Thanks to today’s consumerist culture, our journey to embrace our imperfections is ever harder. I was just paying attention to the ads on TV today, and all the marketing ideas were made to infuse a sense of insecurity into us that without perfect hair or glossy white teeth we can’t have a good day, therefore pushing products to us to fix the problems. But here is to my recent crazy skin breakout. I am showing this to the world as I tell myself imperfections are okay and I don’t allow them to bring myself down. On those breakout days, feeling-bloated days, too-late-for-makeup days, bad hair days, sweater and yoga pants days, don’t stop enjoying every moment of your life.
- Know being happy doesn’t require looking good.
I will always remember the me before 25. True I wasn’t a pretty girl, but I had so much fun; I had many love stories to tell. When I could barely fit into those tight jeans I would still dance the night away with my belly fat shamelessly exposed. I wasn’t conscious of my look before. Now I am, but thanks to the younger me for teaching me this very important lesson of life: You don’t have to be pretty to be happy. Keep laughing, keep being goofy, keep working hard, keep believing a girl is beautiful because she is beautiful inside.
- A pretty side is just one of the 100 sides that you can wear. Explore the other 99 other sides!
When you don’t feel pretty, just close your eyes and think about the 99 other sides you have. The you that won a competition and held the trophy on stage; The you that worked late into the night for something you cared about; The you that danced nonstop for hours at a party; The you that lived in a forest for 2 months despite of the harsh environment for a research project; The you that your parents and friends loved; A pretty side really is just one of the hundreds sides you can wear.
Confidence isn’t walking into a room thinking you’re better than everyone.
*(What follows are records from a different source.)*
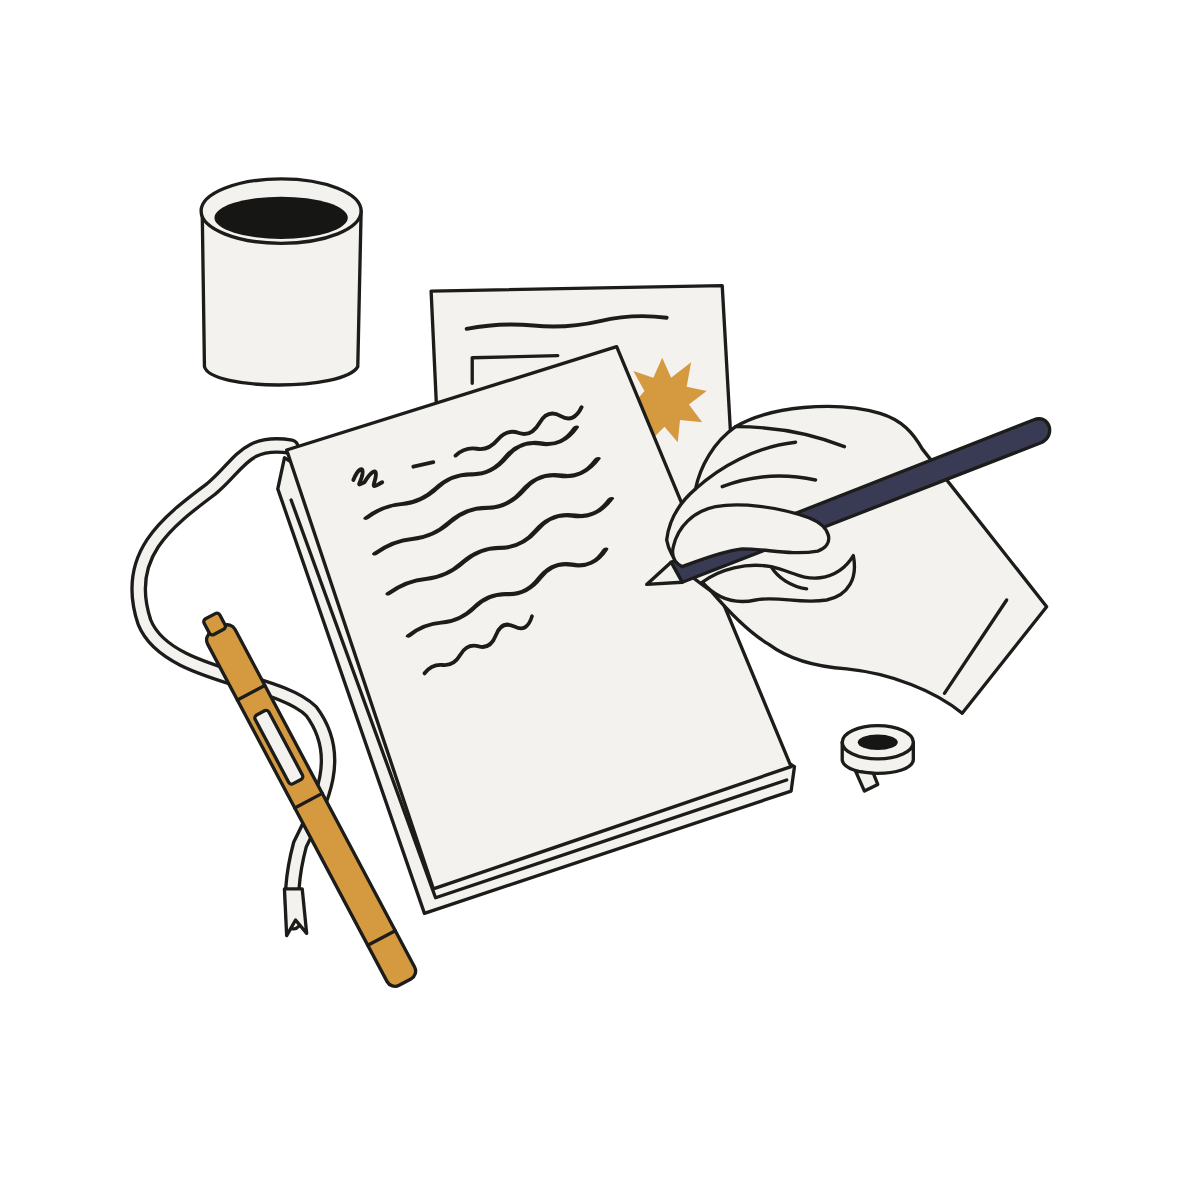
<!DOCTYPE html>
<html lang="en">
<head>
<meta charset="utf-8">
<title>Writing Desk</title>
<style>
  :root {
    --ink: #1c1c1a;
    --paper: #f3f2ee;
    --background: #ffffff;
    --ochre: #d59a40;
    --navy: #393b54;
    --coffee: #161614;
  }
  html, body {
    margin: 0;
    padding: 0;
    width: 1200px;
    height: 1200px;
    overflow: hidden;
    background: var(--background);
  }
  .desk-scene {
    display: block;
    width: 1200px;
    height: 1200px;
  }
  .outline { stroke: var(--ink); stroke-width: 3; stroke-linejoin: round; stroke-linecap: round; }
  .paper-fill { fill: var(--paper); }
  .script-line { fill: none; stroke: var(--ink); stroke-width: 3.5; stroke-linecap: round; }
  .ochre-fill { fill: var(--ochre); }
  .navy-fill { fill: var(--navy); }
</style>
</head>
<body>
<svg class="desk-scene" viewBox="0 0 1080 1080" xmlns="http://www.w3.org/2000/svg" role="img" aria-label="Hand writing in a notebook beside a coffee mug, a pen, a note and a roll of tape">
  <defs>
    <path id="wavy-line" d="M0,0 q10,-6 20,-2 t20,-4 t20,-2 t20,-5 t20,-2 t20,-4" />
  </defs>

  <g id="coffee-mug">
    <path class="outline paper-fill" d="M182,190 L184,330 C190,352 310,352 322,330 L325,190 Z" />
    <ellipse class="outline paper-fill" cx="253" cy="190" rx="72" ry="29" />
    <ellipse cx="253" cy="196" rx="60" ry="19" fill="var(--coffee)" />
  </g>

  <g id="note-sheet">
    <path class="outline paper-fill" d="M388,262 L650,257 L662,470 L400,520 Z" />
    <path class="script-line" d="M420,296 q30,-6 60,-3 t60,-4 t60,-3" />
    <path class="outline" fill="none" d="M425,345 L425,322 L502,320" />
    <path class="ochre-fill" d="M596,322 L604,340 L622,326 L618,348 L636,352 L620,364 L632,380 L612,378 L610,398 L598,384 L584,398 L580,374 L566,368 L580,352 L570,334 L588,340 Z" />
  </g>

  <g id="bookmark-ribbon">
    <path fill="none" stroke="var(--ink)" stroke-width="15" stroke-linecap="round" d="M262,402 C220,395 215,420 190,440 C150,470 110,500 130,560 C150,610 250,610 280,640 C310,680 290,720 270,760 C262,790 262,810 264,830" />
    <path fill="none" stroke="var(--paper)" stroke-width="9" stroke-linecap="round" d="M262,402 C220,395 215,420 190,440 C150,470 110,500 130,560 C150,610 250,610 280,640 C310,680 290,720 270,760 C262,790 262,810 264,830" />
    <path class="outline paper-fill" d="M256,800 L272,800 L276,840 L266,828 L258,842 Z" />
  </g>

  <g id="notebook">
    <path class="outline paper-fill" d="M256,412 L250,440 L382,822 L712,712 L715,690 Z" />
    <path class="outline" fill="none" d="M262,450 L392,808 L708,702" />
    <path class="outline paper-fill" d="M258,405 L555,312 L712,690 L390,800 Z" />
    <g id="handwriting">
      <path class="script-line" d="M318,432 c4,-10 10,-14 8,-4 c-2,8 -6,10 2,6 c6,-10 12,-14 10,-4 c-2,8 -4,10 6,4" />
      <path class="script-line" d="M372,420 l18,-4" />
      <use href="#wavy-line" class="script-line" transform="translate(410,410) rotate(-12)" />
      <use href="#wavy-line" class="script-line" transform="translate(330,466) rotate(-18) scale(1.7,1)" />
      <use href="#wavy-line" class="script-line" transform="translate(338,498) rotate(-18) scale(1.8,1)" />
      <use href="#wavy-line" class="script-line" transform="translate(350,534) rotate(-18) scale(1.8,1)" />
      <use href="#wavy-line" class="script-line" transform="translate(368,572) rotate(-18) scale(1.6,1)" />
      <use href="#wavy-line" class="script-line" transform="translate(382,606) rotate(-18) scale(0.9,1)" />
    </g>
  </g>

  <g id="writing-hand">
    <path class="outline paper-fill" d="M600,486 C602,468 612,452 626,440 C630,420 642,398 662,384 C692,366 752,360 792,372 C812,378 822,390 830,404 L942,546 L866,642 C842,622 802,606 762,602 C732,600 708,592 692,580 C672,568 652,546 640,532 C624,520 604,508 600,486 Z" />
    <path class="outline" fill="none" d="M626,440 C648,420 680,402 716,398" />
    <path class="outline" fill="none" d="M662,384 C696,384 730,390 760,402" />
    <path class="outline" fill="none" d="M650,438 C676,428 706,426 734,432" />
    <path class="outline" fill="none" d="M906,540 L850,624" />
    <path class="navy-fill outline" d="M604,506 L930,378 C945,372 950,392 938,398 L614,524 Z" />
    <path class="outline paper-fill" d="M604,506 L614,524 L582,526 Z" />
    <path id="index-finger" class="outline paper-fill" d="M606,492 C610,474 624,460 644,456 C666,452 700,456 728,466 C748,474 752,490 736,496 C712,500 690,494 668,494 C650,496 630,504 614,510 C606,506 604,500 606,492 Z" />
    <path id="curled-fingers" class="outline paper-fill" d="M632,524 C648,512 672,506 694,510 C712,514 722,522 738,520 C752,518 762,510 768,500 C772,520 764,536 744,540 C720,544 700,536 680,540 C662,544 646,540 632,524 Z" />
    <path class="outline" fill="none" d="M694,510 C700,520 712,528 726,530" />
  </g>

  <g id="pen" transform="rotate(-28 280 725)">
    <rect class="outline ochre-fill" x="266" y="545" width="28" height="360" rx="8" />
    <rect class="outline ochre-fill" x="272" y="532" width="16" height="16" rx="3" />
    <rect class="outline paper-fill" x="272" y="630" width="14" height="70" rx="3" />
    <path class="outline" fill="none" d="M266,610 L294,610 M266,720 L294,720 M266,860 L294,860" />
  </g>

  <g id="tape-roll">
    <path class="outline paper-fill" d="M758,668 L758,684 C760,700 820,700 822,684 L822,668 Z" />
    <ellipse class="outline paper-fill" cx="790" cy="668" rx="32" ry="15" />
    <ellipse cx="790" cy="668" rx="18" ry="7" fill="var(--coffee)" />
    <path class="outline paper-fill" d="M770,694 L778,712 L790,706 L786,696 Z" />
  </g>
</svg>
</body>
</html>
It’s walking into a room not having to compare yourself to anyone. ——Unknown
Ask me that question again: “April, do you think you are pretty?”
I will hopefully say, “I like being myself. I like my body, I like my face, I like everything about me. And I have so much more to offer other than my look. So I don’t think that question is anymore relevant. “
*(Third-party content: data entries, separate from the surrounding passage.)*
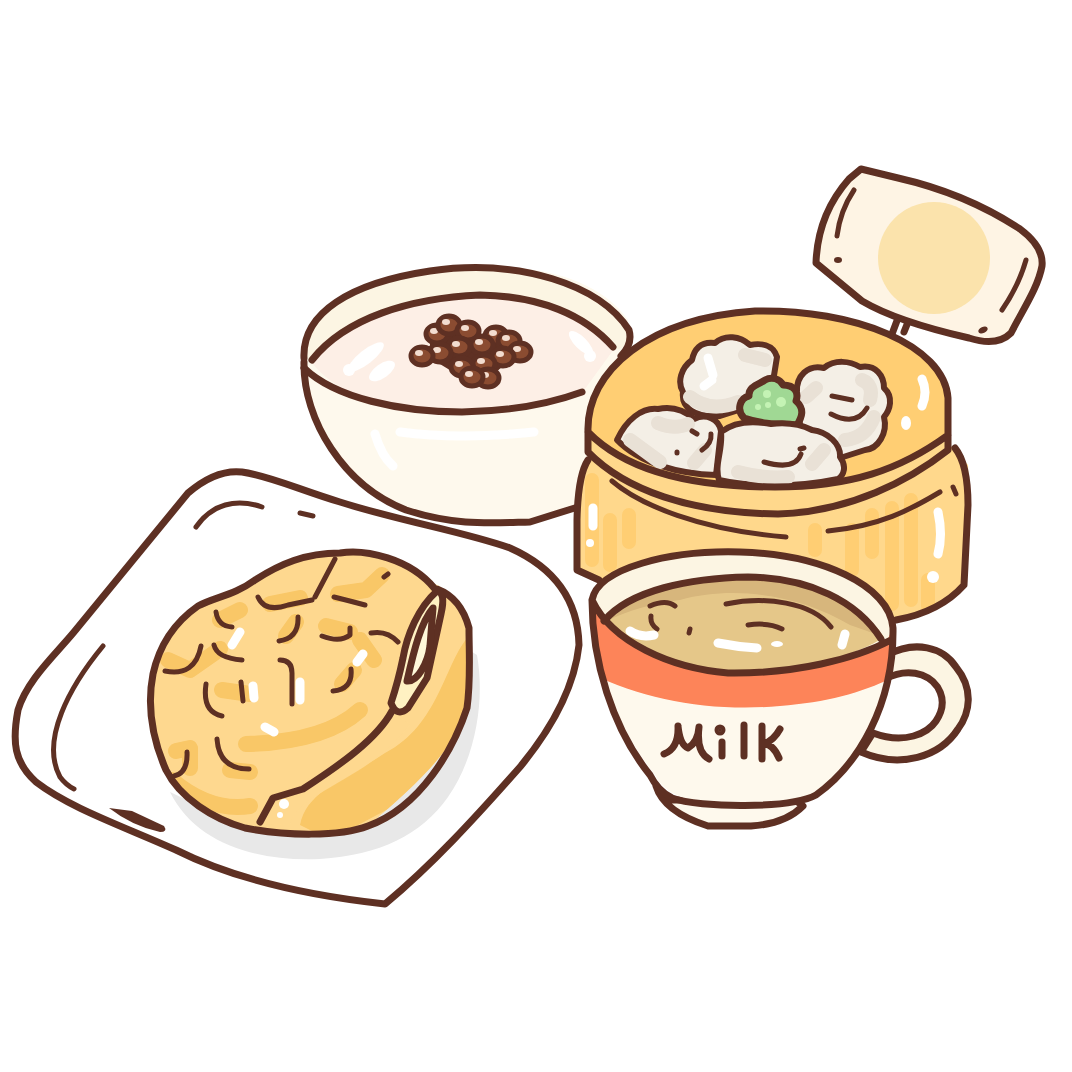
<!DOCTYPE html>
<html lang="en">
<head>
<meta charset="utf-8">
<title>Breakfast table</title>
<style>
:root{--ink:#5e3023;--paper:#fff;--cream:#fef9ed;--rim:#fcf5e3;--porridge:#fdefe6;--bean:#8b4c31;--bamboo:#ffce73;--bamboo-light:#ffd88c;--bamboo-dark:#f8c565;--dough:#f4efe6;--dough-shade:#e9e1d6;--herb:#a0d894;--herb-light:#c4f3b4;--tea:#e5c789;--tea-dark:#d7b67c;--band:#fd8459;--bun:#fed88f;--bun-shade:#f9c767;--shadow:#e8e8e8;--sign:#fef4e4;--emblem:#fbe3ac}
html,body{margin:0;background:var(--paper);overflow:hidden}
svg{display:block;width:1072px;height:1072px}
.line{fill:none;stroke:var(--ink);stroke-width:7;stroke-linecap:round;stroke-linejoin:round}
.thin{stroke-width:5}
.dot{fill:var(--ink)}
.shine{fill:none;stroke:var(--paper);stroke-width:9;stroke-linecap:round}
.gleam{fill:var(--paper)}
.ink{stroke:var(--ink);stroke-width:7;stroke-linejoin:round;stroke-linecap:round}
.dumpling{fill:var(--dough);stroke:var(--ink);stroke-width:6;stroke-linejoin:round}
.fold{fill:none;stroke:var(--dough-shade);stroke-width:14;stroke-linecap:round}
.grain{fill:none;stroke:var(--bamboo);stroke-width:14;stroke-linecap:round}
.patch{fill:none;stroke:var(--bun-shade);stroke-width:16;stroke-linecap:round;stroke-linejoin:round}
</style>
</head>
<body>
<svg viewBox="0 0 1072 1072" role="img" aria-label="Breakfast of porridge, dumplings, a pineapple bun and a cup of milk tea">
<defs>
<g id="bean"><ellipse rx="11" ry="9" fill="var(--bean)" stroke="var(--ink)" stroke-width="5"/><ellipse cx="-3" cy="-3" rx="4" ry="3" fill="#f3ddd0"/></g>
<clipPath id="bun-shape"><path d="M340 553C365 549 410 558 435 584C458 594 469 620 469 652V708C454 748 421 781 368 826C340 837 285 836 245 828C213 819 180 795 166 770C152 738 147 708 151 680C160 642 181 618 198 606C235 595 238 590 255 580C280 564 305 553 340 553Z"/></clipPath>
<clipPath id="cup-shape"><path d="M592 600C594 660 612 720 655 775C664 794 690 804 728 806C765 807 800 805 817 793C858 757 888 710 893 635V625C860 658 800 674 728 673C670 668 612 642 592 600Z"/></clipPath>
<clipPath id="tea-surface"><path d="M604 622C630 590 690 576 750 577C810 578 860 602 884 637C850 660 790 671 728 670C675 666 630 648 604 622Z"/></clipPath>
</defs>

<g id="porridge-bowl">
<path fill="var(--cream)" d="M304 355C306 420 340 486 406 509C455 522 490 522 530 521L600 496L630 345L628 320C600 280 540 264 480 268C400 273 320 295 304 355Z"/>
<path fill="var(--rim)" d="M304 355C307 320 350 280 430 271C520 258 600 285 629 330C630 345 620 352 612 349C580 312 540 296 480 295C410 297 345 318 310 362Z"/>
<path fill="var(--porridge)" d="M310 360C345 318 410 297 480 295C540 296 590 315 614 349L582 393C530 406 500 411 460 411C400 411 335 398 310 360Z"/>
<g class="gleam"><ellipse cx="366" cy="357" rx="22" ry="7" transform="rotate(-38 366 357)"/><ellipse cx="382" cy="371" rx="15" ry="7" transform="rotate(-35 382 371)"/><circle cx="349" cy="370" r="6"/><ellipse cx="581" cy="343" rx="16" ry="6" transform="rotate(45 581 343)"/><circle cx="590" cy="356" r="6"/></g>
<path class="shine" d="M375 434C380 451 386 460 393 466M400 432Q460 440 534 432"/>
<path class="line" d="M304 358C302 313 350 283 430 271C520 258 600 285 629 330Q633 344 621 356M304 362C303 420 344 486 406 510C455 526 490 523 530 522L578 507"/>
<path class="line" d="M312 360C345 318 410 298 480 295C540 296 585 315 613 347M304 368C335 398 400 412 462 412Q530 411 582 392"/>
<g id="beans"><path d="M430 340L450 325L480 340L520 350L490 378L458 375L430 358Z" fill="var(--ink)"/>
<use href="#bean" x="437" y="334"/><use href="#bean" x="449" y="325"/><use href="#bean" x="468" y="331"/><use href="#bean" x="496" y="336"/><use href="#bean" x="509" y="341"/><use href="#bean" x="520" y="352"/><use href="#bean" x="482" y="345"/><use href="#bean" x="459" y="347"/><use href="#bean" x="440" y="353"/><use href="#bean" x="422" y="356"/><use href="#bean" x="503" y="357"/><use href="#bean" x="484" y="364"/><use href="#bean" x="462" y="367"/><use href="#bean" x="488" y="378"/><use href="#bean" x="472" y="377"/></g>
</g>

<g id="sign">
<path class="line" d="M892 334L898 318M904 332L908 322"/>
<path fill="var(--sign)" class="ink" d="M861 169L898 178C942 188 985 206 1020 229Q1044 247 1042 266C1038 288 1022 311 1011 333Q997 347 969 338C925 328 889 317 862 301L816 263C817 233 826 205 849 179Z"/>
<path class="line thin" d="M854 190Q840 211 837 236M1026 260Q1019 285 1002 310"/>
<ellipse class="dot" cx="838" cy="260" rx="4" ry="3"/><ellipse class="dot" cx="983" cy="330" rx="5" ry="3" transform="rotate(-25 983 330)"/>
<circle cx="934" cy="258" r="56" fill="var(--emblem)"/>
</g>

<g id="bamboo-steamer">
<path fill="var(--bamboo-light)" d="M588 458L580 490L578 568L600 583L896 620Q940 615 962 588L970 520L968 465L950 445L700 480Z"/>
<path class="grain" d="M592 480V560M629 515V542M610 520V565M852 530V570M872 515V552M892 508V604M911 500V600M928 580V606M815 530V550"/>
<path fill="var(--bamboo)" d="M588 410C600 360 660 315 755 311C850 309 944 345 948 398V440C910 475 840 512 770 514C690 514 620 480 588 435Z"/>
<path fill="var(--bamboo-light)" d="M588 432C625 478 690 488 780 487C850 484 910 465 948 435V451C910 480 850 512 780 514C690 513 620 490 588 452Z"/>
<g id="dumplings">
<path class="dumpling" d="M777 357C773 344 760 343 750 345C740 336 725 334 715 343C700 341 694 350 692 360C681 368 677 382 683 392C681 408 695 418 720 416L770 400Z"/>
<path class="fold" d="M690 397Q710 413 738 402M745 355L765 360"/><path class="shine" d="M708 358L713 375M704 386L712 380"/>
<path class="dumpling" d="M797 392C796 376 808 364 824 368C835 359 850 361 860 367C876 364 884 376 884 388C894 397 890 410 884 417C888 433 878 449 865 450L840 458L800 425Z"/>
<path class="fold" d="M845 440Q866 438 874 417M806 397L816 388M862 380Q874 385 870 400"/>
<path class="line thin" d="M832 396L852 400M831 414Q856 427 867 408"/>
<path class="dumpling" d="M617 440C626 420 642 407 658 409C672 406 684 410 694 419C706 413 719 419 721 431L716 475C680 474 640 464 617 440Z"/>
<path class="fold" d="M630 440L660 462M658 423Q675 430 688 424M694 463L705 450"/><path class="line thin" d="M677 453V452M692 431L697 434M702 450Q712 443 711 434"/>
<path fill="var(--herb)" class="ink" d="M744 418C736 410 740 398 749 396C748 386 760 384 765 380C772 376 780 379 783 385C795 385 799 393 796 401C805 409 802 417 797 425C780 424 765 425 744 418Z"/>
<g fill="var(--herb-light)"><circle cx="767" cy="394" r="4"/><circle cx="781" cy="402" r="5"/><circle cx="768" cy="405" r="3"/><circle cx="758" cy="407" r="3"/></g>
<path class="dumpling" d="M721 432C735 421 755 421 771 424C787 422 802 425 812 430C828 432 841 444 840 457C847 466 844 475 838 479C795 488 750 487 719 480C714 465 723 450 721 432Z"/>
<path class="fold" d="M738 472Q765 479 788 477M812 464L824 450"/><path class="line thin" d="M764 462Q795 471 801 454M800 449L804 448"/>
</g>
<path class="line" d="M588 432C586 370 650 318 755 311C855 309 944 345 948 398V436M588 432V452C625 490 690 513 778 514C850 512 910 480 948 450V434M588 432C625 470 690 487 775 487C850 487 900 470 948 435"/>
<path class="line" d="M588 460Q578 475 577 520V570L599 580M955 448Q968 464 968 505L964 585Q940 612 896 620"/>
<path class="line thin" d="M612 481C640 505 700 530 786 537M828 531C880 526 910 510 940 492M953 487L956 494"/>
<path class="shine" d="M922 379Q928 392 922 406M938 512Q943 535 938 554M593 508V526"/><ellipse class="gleam" cx="906" cy="423" rx="5" ry="7"/><circle class="gleam" cx="933" cy="577" r="6"/><circle class="gleam" cx="590" cy="543" r="4"/>
</g>

<g id="bun-plate">
<path fill="var(--paper)" class="ink" d="M385 904C320 897 240 882 176 850C120 825 70 808 36 782C14 762 12 742 18 710C27 680 55 655 74 632L188 493Q216 469 242 472C270 476 300 490 340 502C400 521 465 532 510 548C555 568 578 600 579 645C574 692 548 733 520 767C475 818 432 865 385 904Z"/>
<path class="line thin" d="M196 527C212 504 236 498 262 507M103 646C70 686 40 740 60 777Q66 785 74 789M300 513L313 516"/>
<path class="dot" d="M109 808L132 811L164 826Q168 832 160 832Q132 826 109 808Z"/>
<path fill="var(--shadow)" d="M170 792C196 845 260 862 320 859C380 855 421 835 448 797C476 757 485 700 477 655L469 650L452 740L360 820L240 825Z"/>
<g clip-path="url(#bun-shape)">
<path fill="var(--bun)" d="M140 540H480V845H140Z"/>
<path fill="var(--bun-shade)" d="M470 635C445 660 440 725 385 753C345 780 307 790 300 825L330 840L480 760Z"/>
<path fill="var(--bun)" d="M390 712C372 742 320 770 278 798L258 825L290 824C300 790 370 780 410 724Z"/>
<path class="patch" d="M168 660L190 670L220 649M220 620L240 610M338 594L366 590L382 575M270 604L300 598M286 636L296 622M326 626L350 632M222 690L250 694M342 684L354 670M176 751L190 748V768M230 770L250 772M172 780Q210 812 250 806M246 744Q325 742 360 710M360 640L374 660"/>
</g>
<path fill="#fff1c2" class="ink" d="M437 591Q446 592 441 614L427 678L408 708Q397 718 391 703Q398 682 403 658C407 635 418 608 437 591Z"/>
<path fill="#fff8da" class="ink" stroke-width="5" d="M433 608C421 622 414 650 407 681C418 682 428 662 430 646Z"/>
<path class="line" d="M435 589C410 558 365 549 340 553C305 553 280 564 255 580C235 595 215 597 198 606C178 620 160 642 153 674C147 705 152 738 166 770C180 798 213 819 245 828C285 836 340 837 368 826C421 807 454 748 467 708C471 680 469 652 469 628Q461 598 437 589M392 711C377 739 340 765 303 789L273 798L260 822"/>
<path class="line thin" d="M335 559L315 597M258 597Q265 613 288 605L312 600M334 597Q350 601 365 605M388 574L384 577M216 612Q218 626 232 627M298 617Q299 638 279 641M322 636Q340 643 350 635V628M371 633Q387 630 398 642M165 671Q195 677 201 646M214 645Q217 658 242 660M280 660Q292 660 292 673V704M351 669Q353 689 333 691M241 682L243 701M206 684Q202 712 222 716M217 739Q219 769 249 769M187 752Q188 773 174 776"/>
<g class="shine" stroke-width="7"><path d="M240 632L232 645M363 654L357 662M253 686L254 698M265 727L274 732M300 682V700"/></g>
<circle class="gleam" cx="284" cy="804" r="5"/><circle class="gleam" cx="280" cy="815" r="3"/>
</g>

<g id="milk-cup">
<path fill="var(--rim)" class="ink" fill-rule="evenodd" d="M887 655C915 640 943 647 956 667C974 689 970 713 958 729C940 757 900 769 861 752L873 733C905 745 928 733 936 721C950 700 938 681 922 675Q904 669 885 679Z"/>
<path fill="var(--cream)" class="ink" d="M656 786Q664 812 708 826H751Q785 824 803 806L795 800H670Z"/>
<g clip-path="url(#cup-shape)"><path fill="var(--cream)" d="M580 590H900V815H580Z"/><path fill="var(--band)" d="M585 595V670C640 700 710 712 780 706C830 702 865 692 900 674V620Z"/></g>
<path fill="var(--rim)" d="M592 597C603 568 670 550 740 552C820 554 886 585 893 628L885 645C850 664 790 674 728 673C670 668 610 644 592 600Z"/>
<g clip-path="url(#tea-surface)"><path fill="var(--tea)" d="M595 570H895V680H595Z"/><path fill="var(--tea-dark)" d="M604 622C630 590 690 576 750 577C810 578 860 602 884 637L850 625C800 595 735 585 680 600C650 604 630 610 604 622Z"/></g>
<path class="line" d="M592 600C598 568 670 550 740 552C820 554 890 585 893 628C894 705 858 765 816 795C790 809 700 808 672 798Q658 791 650 775C612 728 592 660 592 600C612 642 670 668 728 673C795 674 855 659 891 640M604 621C630 590 690 578 748 577C810 578 857 601 881 639"/>
<path class="line thin" d="M650 606Q666 599 675 606M651 616Q650 624 657 629M690 629L689 633M726 604C765 596 812 602 831 627M748 625Q768 622 782 629"/>
<path class="shine" stroke-width="8" d="M630 631Q640 638 654 635M718 643Q738 647 757 648M845 634L842 645"/><ellipse class="gleam" cx="777" cy="644" rx="6" ry="3"/>
<g id="milk-lettering" role="img" aria-label="Milk" class="line" stroke-width="8"><path d="M664 754Q679 748 678 726Q680 745 688 748Q698 742 699 727Q696 752 709 759M722 742V756M744 725V756M762 726V759M780 729Q774 740 764 744Q773 744 779 758"/><circle class="dot" cx="720" cy="730" r="2"/></g>
</g>
</svg>
</body>
</html>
渐渐的我看世界的角度也改变了。不幸的是，我通过亲身体验，被上了这一课，让我明白原来这个现实的世界里外表真的很重要。我记得小学时被班上男同学因为我的龅牙嘲笑还取外号，被班上的语文老师听见，他在上课前对全班说，“大家要知道，女孩是因为可爱而美丽的“，我很感动知道那句话是说给我听的，我一直记着，也成为了我成长过程中一直坚定不移的信条，但是现在这样的相信显得有些天真。现在我也学会了时刻检验这个世界的外表，我不知道要如何重新拥有过去我对外表总是有些无知的双眼。然后我才发现原来大部分人早在我意识到之前就已经在用同样的方式检验这个世界里的人了。有一次我偷听到俩个男生的对话。甲说：“我上次交往了一个女孩只交往了两个月，但是在她身上花了$3000。“ 乙倒吸了一口冷气，说：”至少那个女生是漂亮的吧？“ 又一次，我听到几个在看电视的男生聊天。甲说：“你觉得这个演员漂亮吗？“，乙说：”呃，身材不错，但是脸蛋像男人的“。还有你常常可以听到女生问她们的男朋友：“我跟你那个朋友相比，谁比较漂亮？” 慢慢的，我意识到每天每处每个人，包括我自己，都在无时无刻的被评判和评判他人：“她是否漂亮？”。这样的了解让我觉得负担和沮丧。